Segment Start: Source data
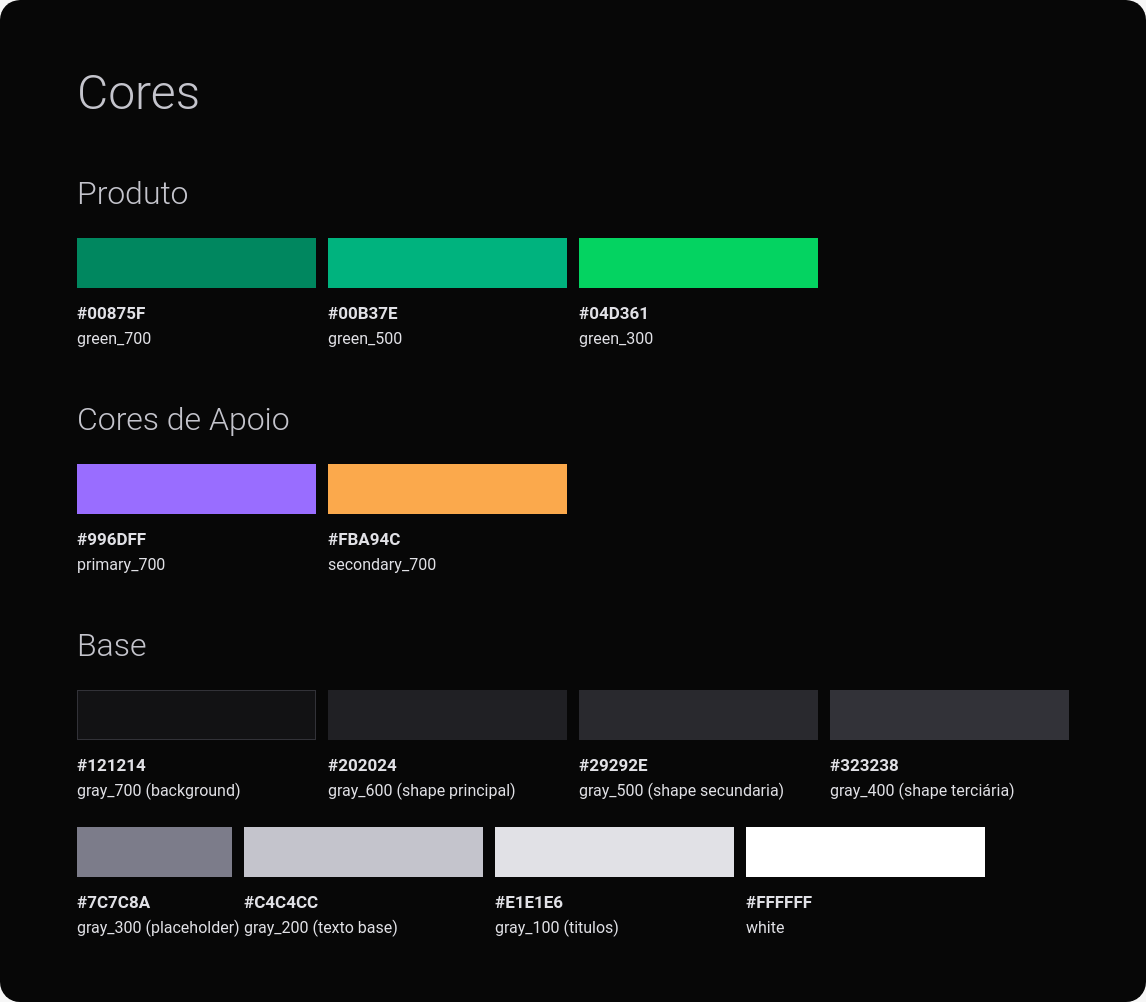
<!DOCTYPE html>
<html lang="pt-BR">
<head>
<meta charset="utf-8">
<title>Cores</title>
<style>
:root {
  --page: #f6f6f6;
  --panel: #070707;
  --heading: #c4c4cc;
  --text: #e1e1e6;
  --outline: #323238;
  --green-700: #00875f;
  --green-500: #00b37e;
  --green-300: #04d361;
  --primary-700: #996dff;
  --secondary-700: #fba94c;
  --gray-700: #121214;
  --gray-600: #202024;
  --gray-500: #29292e;
  --gray-400: #323238;
  --gray-300: #7c7c8a;
  --gray-200: #c4c4cc;
  --gray-100: #e1e1e6;
  --white: #ffffff;
}
* { box-sizing: border-box; margin: 0; padding: 0; }
html, body { width: 1146px; height: 1002px; overflow: hidden; background: var(--page); }
body { font-family: Roboto, sans-serif; color: var(--text); }
.panel {
  display: flex;
  flex-direction: column;
  gap: 47px;
  width: 1146px;
  height: 1002px;
  padding: 65px 77px 0;
  border-radius: 20px;
  background: var(--panel);
}
h1, h2 { font-weight: 300; color: var(--heading); }
h1 { font-size: 48px; line-height: 56px; margin-bottom: 5px; }
h2 { font-size: 32px; line-height: 40px; margin-bottom: 25px; }
.row { display: flex; gap: 12px; list-style: none; }
.row + .row { margin-top: 23px; }
.swatch { flex: none; width: 239px; white-space: nowrap; }
.swatch.narrow { width: 155px; }
.chip { height: 50px; margin-bottom: 12px; background: var(--color); }
.chip.outlined { border: 1px solid var(--outline); }
.code, .name { display: block; line-height: 26px; }
.code { font-size: 17px; font-weight: 700; }
.name { font-size: 16px; font-weight: 400; }
</style>
</head>
<body>
<main class="panel">
  <h1>Cores</h1>

  <section>
    <h2>Produto</h2>
    <ul class="row">
      <li class="swatch"><div class="chip" style="--color: var(--green-700)"></div><span class="code">#00875F</span><span class="name">green_700</span></li>
      <li class="swatch"><div class="chip" style="--color: var(--green-500)"></div><span class="code">#00B37E</span><span class="name">green_500</span></li>
      <li class="swatch"><div class="chip" style="--color: var(--green-300)"></div><span class="code">#04D361</span><span class="name">green_300</span></li>
    </ul>
  </section>

  <section>
    <h2>Cores de Apoio</h2>
    <ul class="row">
      <li class="swatch"><div class="chip" style="--color: var(--primary-700)"></div><span class="code">#996DFF</span><span class="name">primary_700</span></li>
      <li class="swatch"><div class="chip" style="--color: var(--secondary-700)"></div><span class="code">#FBA94C</span><span class="name">secondary_700</span></li>
    </ul>
  </section>

  <section>
    <h2>Base</h2>
    <ul class="row">
      <li class="swatch"><div class="chip outlined" style="--color: var(--gray-700)"></div><span class="code">#121214</span><span class="name">gray_700 (background)</span></li>
      <li class="swatch"><div class="chip" style="--color: var(--gray-600)"></div><span class="code">#202024</span><span class="name">gray_600 (shape principal)</span></li>
      <li class="swatch"><div class="chip" style="--color: var(--gray-500)"></div><span class="code">#29292E</span><span class="name">gray_500 (shape secundaria)</span></li>
      <li class="swatch"><div class="chip" style="--color: var(--gray-400)"></div><span class="code">#323238</span><span class="name">gray_400 (shape terciária)</span></li>
    </ul>
    <ul class="row">
      <li class="swatch narrow"><div class="chip" style="--color: var(--gray-300)"></div><span class="code">#7C7C8A</span><span class="name">gray_300 (placeholder)</span></li>
      <li class="swatch"><div class="chip" style="--color: var(--gray-200)"></div><span class="code">#C4C4CC</span><span class="name">gray_200 (texto base)</span></li>
      <li class="swatch"><div class="chip" style="--color: var(--gray-100)"></div><span class="code">#E1E1E6</span><span class="name">gray_100 (titulos)</span></li>
      <li class="swatch"><div class="chip" style="--color: var(--white)"></div><span class="code">#FFFFFF</span><span class="name">white</span></li>
    </ul>
  </section>
</main>
</body>
</html>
Segment End: Source data
● Requirement: Which lines of the records above contain the word "margin"? Copy each of them.

● Your response:
* { box-sizing: border-box; margin: 0; padding: 0; }
h1 { font-size: 48px; line-height: 56px; margin-bottom: 5px; }
h2 { font-size: 32px; line-height: 40px; margin-bottom: 25px; }
.row + .row { margin-top: 23px; }
.chip { height: 50px; margin-bottom: 12px; background: var(--color); }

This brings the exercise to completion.